Even when we're in the care of the airlines that sell us a romantic picture of travel, we're hectored to step in from the aisle as we heave our cabin carry-on into the overhead bins, before being subjected to a quick-fire series of sales calls (drinks, snacks, duty-free, lottery, car-hire and hotel-partners). Then it's a token 'thanks for flying with us' as we're despatched onto the runway to traipse the kilometre or more to arrivals.
Now I appreciate that the economics of running an airline, combined with the exaggerated dangers of travel, have left precious few opportunities for those who swallow us up, chew and spit us out at the far end to set a romantic mood but does the experience really have to be quite so charmless?
In fairness to the pilots, their blow-by-blow account of the flying-route does offer a throwback to a time when boarding a plane was the height of adventure, but the gallantry of the gesture seems lost on those of us who've flown more than once and have grown a little disillusioned with it all (which, judging from the recent trips I've taken, seems to have been pretty much everyone on board).

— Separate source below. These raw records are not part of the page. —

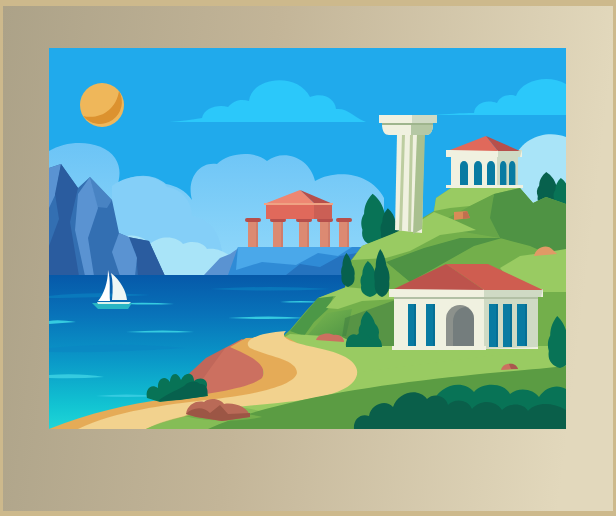
<!DOCTYPE html>
<html lang="en">
<head>
<meta charset="utf-8">
<title>Greek coast landscape</title>
<style>
:root{
  --edge:#cdb98c; --sky:#20aaec; --cloud-top:#2bc8fa; --cloud-mid:#84cff8; --cloud-pale:#a9e4f8;
  --rock:#336fb2; --rock-dark:#2a5c9f; --rock-light:#5a93d2;
  --grass:#99cb62; --grass-mid:#73af4b; --grass-dark:#4f9344; --grass-deep:#417f40;
  --tree:#087356; --tree-dark:#07614d; --bush:#0a5f4a;
  --sand:#f2d28e; --sand-dark:#e5ab57; --clay:#cc7060; --clay-dark:#a9574f;
  --wall:#f0f1e0; --wall-shade:#cfdac4; --roof:#e0695b; --roof-dark:#b64f4b; --glass:#087ba2;
}
html,body{margin:0;padding:0;overflow:hidden}
svg{display:block;width:616px;height:516px}
.sky{fill:var(--sky)} .cloud-top{fill:var(--cloud-top)} .cloud-mid{fill:var(--cloud-mid)} .cloud-pale{fill:var(--cloud-pale)}
.rock{fill:var(--rock)} .rock-dark{fill:var(--rock-dark)} .rock-light{fill:var(--rock-light)}
.grass{fill:var(--grass)} .grass-mid{fill:var(--grass-mid)} .grass-dark{fill:var(--grass-dark)} .grass-deep{fill:var(--grass-deep)}
.tree{fill:var(--tree)} .tree-dark{fill:var(--tree-dark)} .bush{fill:var(--bush)}
.sand{fill:var(--sand)} .sand-dark{fill:var(--sand-dark)} .clay{fill:var(--clay)} .clay-dark{fill:var(--clay-dark)}
.wall{fill:var(--wall)} .wall-shade{fill:var(--wall-shade)} .roof{fill:var(--roof)} .roof-dark{fill:var(--roof-dark)} .glass{fill:var(--glass)}
</style>
</head>
<body>
<svg viewBox="0 0 616 516" role="img" aria-label="Greek coast with temples, a column, a bay and a sailing boat">
<defs>
  <linearGradient id="mat" x1="0" x2="1" y1="0" y2="0.1">
    <stop offset="0" stop-color="#aca288"/><stop offset="0.45" stop-color="#c3b598"/><stop offset="1" stop-color="#e2d8bc"/>
  </linearGradient>
  <linearGradient id="sea" x1="0" x2="0" y1="0" y2="1">
    <stop offset="0" stop-color="#0659a9"/><stop offset="0.25" stop-color="#0872b9"/><stop offset="0.55" stop-color="#0a98c8"/><stop offset="0.85" stop-color="#12c4d2"/><stop offset="1" stop-color="#1fd6d7"/>
  </linearGradient>
  <linearGradient id="cloud-fade" x1="0" x2="0" y1="0" y2="1">
    <stop offset="0" stop-color="#6cc4f6"/><stop offset="1" stop-color="#93d9fa"/>
  </linearGradient>
  <linearGradient id="hill-fade" x1="0" x2="1" y1="0" y2="1">
    <stop offset="0" stop-color="#7cb850"/><stop offset="1" stop-color="#4f9545"/>
  </linearGradient>
  <clipPath id="window"><rect x="49" y="48" width="517" height="381"/></clipPath>
  <path id="cypress" d="M0 0C-6-2-9-6-8-13C-9-17-9-21-7-25C-7-31-5-36-2-40C2-36 4-31 5-26C8-22 9-17 8-13C9-6 6-2 0 0Z"/>
  <g id="temple-column">
    <rect x="-5" y="3" width="10" height="26" fill="#dc8a72"/>
    <rect x="3" y="3" width="2" height="26" fill="#cf7d6b"/>
    <rect class="roof-dark" x="-8" y="0" width="16" height="4" rx="2"/>
  </g>
  <path id="arch-window" d="M0 25V6a4 5 0 0 1 8 0V25Z"/>
</defs>

<g id="frame">
  <rect width="616" height="516" fill="var(--edge)"/>
  <rect x="3" y="6" width="610" height="505" fill="url(#mat)"/>
</g>

<g id="landscape" clip-path="url(#window)">
  <g id="sky">
    <rect class="sky" x="49" y="48" width="517" height="240"/>
    <circle cx="102" cy="105" r="22" fill="#efb75a"/>
    <path d="M119 91A22 22 0 0 1 83 116C100 120 116 110 119 91Z" fill="#dc922f"/>
    <path class="cloud-top" d="M170 122C186 121 194 119 202 118C204 108 218 104 228 107C235 99 243 99 249 101C252 76 298 72 310 97C324 92 335 99 336 109C348 108 352 116 366 122Z"/>
    <path class="cloud-top" d="M430 115C450 114 460 113 474 113C475 103 487 99 497 103C501 94 512 94 516 96C522 80 548 74 566 84V115Z"/>
    <path d="M49 151C70 138 104 141 115 158C122 169 119 178 118 184C134 173 153 173 166 184C176 186 185 190 192 200C186 178 200 161 217 164C228 153 254 150 267 161C284 148 310 158 315 181C338 168 372 174 384 198V276H49Z" fill="url(#cloud-fade)"/>
    <path class="cloud-mid" d="M112 186C134 170 160 176 167 187C182 189 192 202 192 216C214 220 224 237 224 276H112Z"/>
    <path class="cloud-pale" d="M124 237C134 233 145 238 150 244C162 234 177 237 183 244C194 239 205 244 207 249C222 247 238 258 242 276H124Z"/>
    <path class="cloud-pale" d="M514 158C524 136 548 130 566 137V220H520Z"/>
  </g>

  <g id="far-cliffs">
    <path class="rock" d="M49 168L61 164L78 188L90 177L112 200L119 233L128 237L149 241L165 276H49Z"/>
    <path class="rock-light" d="M49 168L61 164L56 193L49 208Z"/>
    <path class="rock-dark" d="M61 164L78 188L70 222L79 276H49V246L59 219L55 194Z"/>
    <path class="rock-light" d="M90 177L78 194L75 230L85 276H94L88 238L98 208Z"/>
    <path class="rock-light" d="M90 177L112 200L107 208L97 207Z" opacity=".55"/>
    <path class="rock-dark" d="M128 237L149 241L165 276H138L136 254Z"/>
    <path class="rock-light" d="M119 233L129 237L137 258L135 276H120L112 252Z"/>
  </g>

  <g id="sea-view">
    <rect x="49" y="275" width="300" height="154" fill="url(#sea)"/>
    <path d="M49 296Q90 291 150 295Q90 298 49 298ZM210 289Q270 285 330 289Q270 292 210 289ZM49 348Q120 341 186 348Q120 353 49 352Z" fill="#0a86c4" opacity=".6"/>
    <g fill="#35cbe0">
      <path d="M126 332Q165 329 194 332Q160 333 126 332Z"/>
      <path d="M228 318Q270 315 306 318Q266 320 228 318Z"/>
      <path d="M49 321Q58 319 76 322L49 324Z"/>
      <path d="M280 302Q300 300 322 302Q300 303 280 302Z"/>
      <path d="M49 375Q80 373 104 377Q76 379 49 378Z"/>
      <path d="M96 396Q125 393 160 396Q125 398 96 396Z"/>
      <path d="M126 303Q150 302 174 304Q148 305 126 304Z"/>
    </g>
  </g>

  <g id="sailing-boat">
    <path d="M92 303H132L128 309H98Z" fill="#27b5c4"/>
    <path d="M97 302H131L129 304H98Z" fill="#d9f2ec"/>
    <path d="M108 270C111 280 109 292 110 301H98C104 294 108 282 108 270Z" fill="#fff"/>
    <path d="M111 273C121 281 126 291 127 300H112C113 291 113 281 111 273Z" fill="#eef7f5"/>
  </g>

  <g id="temple-island">
    <path class="rock-light" d="M204 275L220 258L230 254L240 247L262 275Z"/>
    <path d="M228 275L238 247H368V275Z" fill="#2f8bd6"/>
    <path d="M238 247H352L338 256L318 253L296 265L262 262L236 270Z" fill="#4aa8ea"/>
    <path d="M286 275L300 264L320 267L340 256L368 251V275Z" fill="#2573bf"/>
    <use href="#temple-column" x="253" y="218"/>
    <use href="#temple-column" x="278" y="218"/>
    <use href="#temple-column" x="304" y="218"/>
    <use href="#temple-column" x="325" y="218"/>
    <use href="#temple-column" x="344" y="218"/>
    <path class="roof" d="M266 203H332V219H266Z"/>
    <path d="M314 203H332V219H314Z" fill="#cb5f55"/>
    <path d="M264 204L300 190L315 204Z" fill="#ee8772"/>
    <path class="roof-dark" d="M300 190L333 204H315Z"/>
    <path d="M264 203H333V205H264Z" fill="#f0a283"/>
  </g>

  <g id="hills">
    <use href="#cypress" class="tree" transform="translate(376 247) scale(1.7 1.33)"/>
    <use href="#cypress" class="tree-dark" transform="translate(390 245) scale(1.1 .92)"/>
    <use href="#cypress" class="tree-dark" transform="translate(549 208) scale(1.4 .9)"/>
    <use href="#cypress" class="tree" transform="translate(563 210) scale(1.1 .8)"/>
    <path class="grass-mid" d="M345 268L362 246L391 235L412 224L434 211L436 198L451 188H520L533 203L546 197L566 204V370H345Z"/>
    <path class="grass" d="M436 198L451 188H520L494 194L470 206L450 208L434 211Z"/>
    <path class="grass-dark" d="M494 194L520 188L533 203L546 197L566 204V262L530 246L500 238L488 217Z"/>
    <path d="M470 206L494 194L490 218L500 238L464 232L444 220Z" fill="#66a548"/>
    <path class="grass" d="M362 246L412 226L434 212L452 219L476 230L440 235L410 251L386 258L352 260Z"/>
    <path class="grass-dark" d="M386 262L424 248L460 238L502 238L474 246L442 264L410 282Z"/>
    <path class="grass" d="M500 268L520 256L542 253L566 249V292H520Z"/>
    <path d="M534 256C536 247 547 243 553 250L557 254Z" fill="#e09a66"/>
    <path d="M454 212L467 211L470 218L454 220Z" fill="#d98b57"/>
    <path d="M463 212L467 211L470 218L463 219Z" fill="#c0704f"/>
  </g>

  <g id="hilltop-pavilion">
    <path class="wall" d="M451 157H518V188H451Z"/>
    <path class="wall-shade" d="M497 157H518V188H497Z"/>
    <path class="wall" d="M446 150H522V157H446Z"/>
    <path class="wall-shade" d="M498 150H522L520 157H498Z"/>
    <path class="wall" d="M446 185H523V188H446Z"/>
    <path class="roof" d="M450 150L486 136L498 151Z"/>
    <path class="roof-dark" d="M486 136L520 151H498Z"/>
    <g class="glass">
      <use href="#arch-window" x="460" y="160"/><use href="#arch-window" x="474" y="160"/><use href="#arch-window" x="487" y="160"/>
      <use href="#arch-window" transform="translate(500 160) scale(.8 1)"/><use href="#arch-window" transform="translate(509 160) scale(.8 1)"/>
    </g>
  </g>

  <g id="great-column">
    <path class="wall" d="M397 134H424L422 233L395 230Z"/>
    <path d="M402 134H405L402 231H399ZM410 134H413L411 232H408Z" fill="#bdcda0"/>
    <path d="M417 134H425L422 229L413 234Z" fill="#a9c08f"/>
    <path class="wall" d="M379 115H437V123H379Z"/>
    <path class="wall-shade" d="M412 115H437V123H412Z"/>
    <path class="wall" d="M382 124H433C433 132 430 135 426 135H389C385 135 382 132 382 124Z"/>
    <path d="M411 124H433C433 132 430 135 426 135H411Z" fill="#b5c8a4"/>
    <path d="M382 123H433V125H382Z" fill="#9fb58d"/>
  </g>

  <g id="shore">
    <path class="grass-mid" d="M272 346L290 330L306 311L318 298L346 288L398 290V350H272Z"/>
    <path d="M290 331L307 311L318 298L334 295L328 309L314 322L304 336Z" fill="#4c9847"/>
    <path class="grass" d="M318 298L346 287L398 292V299L362 301L338 309L326 308L336 296Z"/>
    <path d="M306 337L327 313L352 309L346 336Z" fill="url(#hill-fade)"/>
    <path class="grass-deep" d="M345 318L398 299V350H340Z" opacity=".55"/>
    <path class="grass" d="M262 350L290 334L342 337L360 346H566V429H170Z"/>
    <path class="clay" d="M178 384L206 358L242 339L262 350L264 382L240 394L206 396Z"/>
    <path class="clay-dark" d="M178 384L206 358L226 347L212 366L200 383L206 396Z" opacity=".35"/>
    <path class="sand-dark" d="M49 429C90 413 126 404 168 399C210 394 250 388 262 378C270 364 246 354 230 347L246 338L286 337L310 350L306 384L246 402L150 429Z"/>
    <path class="sand" d="M78 429C116 411 164 405 206 400C254 395 294 386 297 373C297 359 268 357 250 348C242 341 256 333 286 331C278 339 294 343 322 349C350 355 364 367 354 381C339 400 284 402 236 407C194 412 168 420 146 429Z"/>
    <path class="grass" d="M146 429C176 415 228 409 275 404C330 399 356 391 358 372L566 346V429Z"/>
    <path class="grass-mid" d="M146 429C170 416 210 411 246 408L270 413L220 429Z" opacity=".5"/>
    <path d="M208 429C270 401 374 385 462 376C508 371 540 369 566 366V429Z" fill="#5b9c43"/>
    <path d="M316 340C318 333 329 332 334 335C340 334 344 338 344 342Z" class="clay"/>
    <path d="M501 370C503 362 515 362 518 369Z" class="clay"/>
    <path d="M509 364C514 363 517 366 518 369H511Z" class="clay-dark"/>
  </g>

  <g id="villa-trees">
    <use href="#cypress" class="tree-dark" transform="translate(348 287) scale(.8 .85)"/>
    <use href="#cypress" class="tree" transform="translate(370 297) scale(1.1 .9)"/>
    <use href="#cypress" class="tree-dark" transform="translate(382 297) scale(.9 1.2)"/>
    <use href="#cypress" class="tree" transform="translate(369 347) scale(1.2 .9)"/>
    <path class="tree" d="M346 347C345 338 351 332 357 335C362 329 369 335 371 340C376 334 382 338 382 347Z"/>
    <use href="#cypress" class="tree" transform="translate(560 368) scale(1.4 1.3)"/>
  </g>

  <g id="villa">
    <path class="wall" d="M394 296H538V349H394Z"/>
    <path class="wall-shade" d="M484 296H538V347L484 349Z"/>
    <path class="wall" d="M440 300H484V349H440Z"/>
    <path class="wall" d="M389 289H543V297H389Z"/>
    <path class="wall-shade" d="M484 289H543L541 297H484Z"/>
    <path d="M394 297H538V299H394Z" fill="#b2c0a5"/>
    <path d="M394 289L446 264L484 290Z" fill="#bd534c"/>
    <path d="M446 264H488L543 290H484Z" fill="#cf5d50"/>
    <path d="M446 349V319a14 14 0 0 1 28 0V349Z" fill="#8c918c"/>
    <path d="M453 349V322C453 312 460 307 466 307A14 14 0 0 1 474 319V349Z" fill="#747d7d"/>
    <path class="glass" d="M408 304H416V346H408ZM426 304H435V347H426ZM489 304H498V347H489ZM503 304H512V347H503ZM517 304H527V346H517Z"/>
    <path d="M414 304H416V346H414ZM433 304H435V347H433ZM496 304H498V347H496ZM510 304H512V347H510ZM525 304H527V346H525Z" fill="#066f95"/>
    <path class="wall" d="M392 346H486V350H392Z"/>
  </g>

  <g id="foreground-plants">
    <path class="tree" d="M147 398C145 389 151 383 158 388C157 379 165 374 170 382C170 374 177 370 181 380C185 371 194 372 194 381C202 375 210 381 206 389L208 396L160 402Z"/>
    <path class="tree-dark" d="M158 401C166 394 176 391 184 386C190 380 197 381 200 384C206 383 209 390 207 396L180 400Z"/>
    <path class="grass-mid" d="M184 416C214 411 250 413 262 417C240 422 206 422 184 416Z"/>
    <path d="M186 414C187 405 196 400 204 402C210 397 220 399 224 404C234 402 249 407 250 417L222 421L196 417Z" fill="#b96a57"/>
    <path d="M186 414C192 407 204 406 210 413L220 405L228 414L250 413V417L222 421L196 417Z" fill="#9c5645"/>
    <path class="tree" d="M404 429C406 407 420 398 432 404C438 386 462 378 474 392C482 382 504 382 510 394C520 386 534 390 539 397C546 386 558 384 566 389V429Z"/>
    <path class="bush" d="M354 429C353 419 361 413 369 416C371 404 386 399 393 407C398 392 418 387 427 399C434 392 446 396 448 405C454 398 468 399 472 409C480 399 496 400 502 410C510 402 524 403 528 411C536 402 552 402 566 410V429Z"/>
  </g>
</g>
</svg>
</body>
</html>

Surely there's an opportunity for one of the airlines to sell us an experience that dresses the perfunctory nature of travel with a little more than token courtesies? For a start, somebody might stop talking to us like we're unruly children, ready to break ranks and cause chaos at a moment's notice.
I find myself almost pathetically grateful when someone in charge at the boarding-gate or despatching drinks onboard shows a glimmer of humour or understanding. I'd choose to fly regularly with an airline that promised to cheer up the grim reality of commuter-style travel with a little charm.
Over To You: Any other takers for travel that goes a bit further than setting an endurance-test?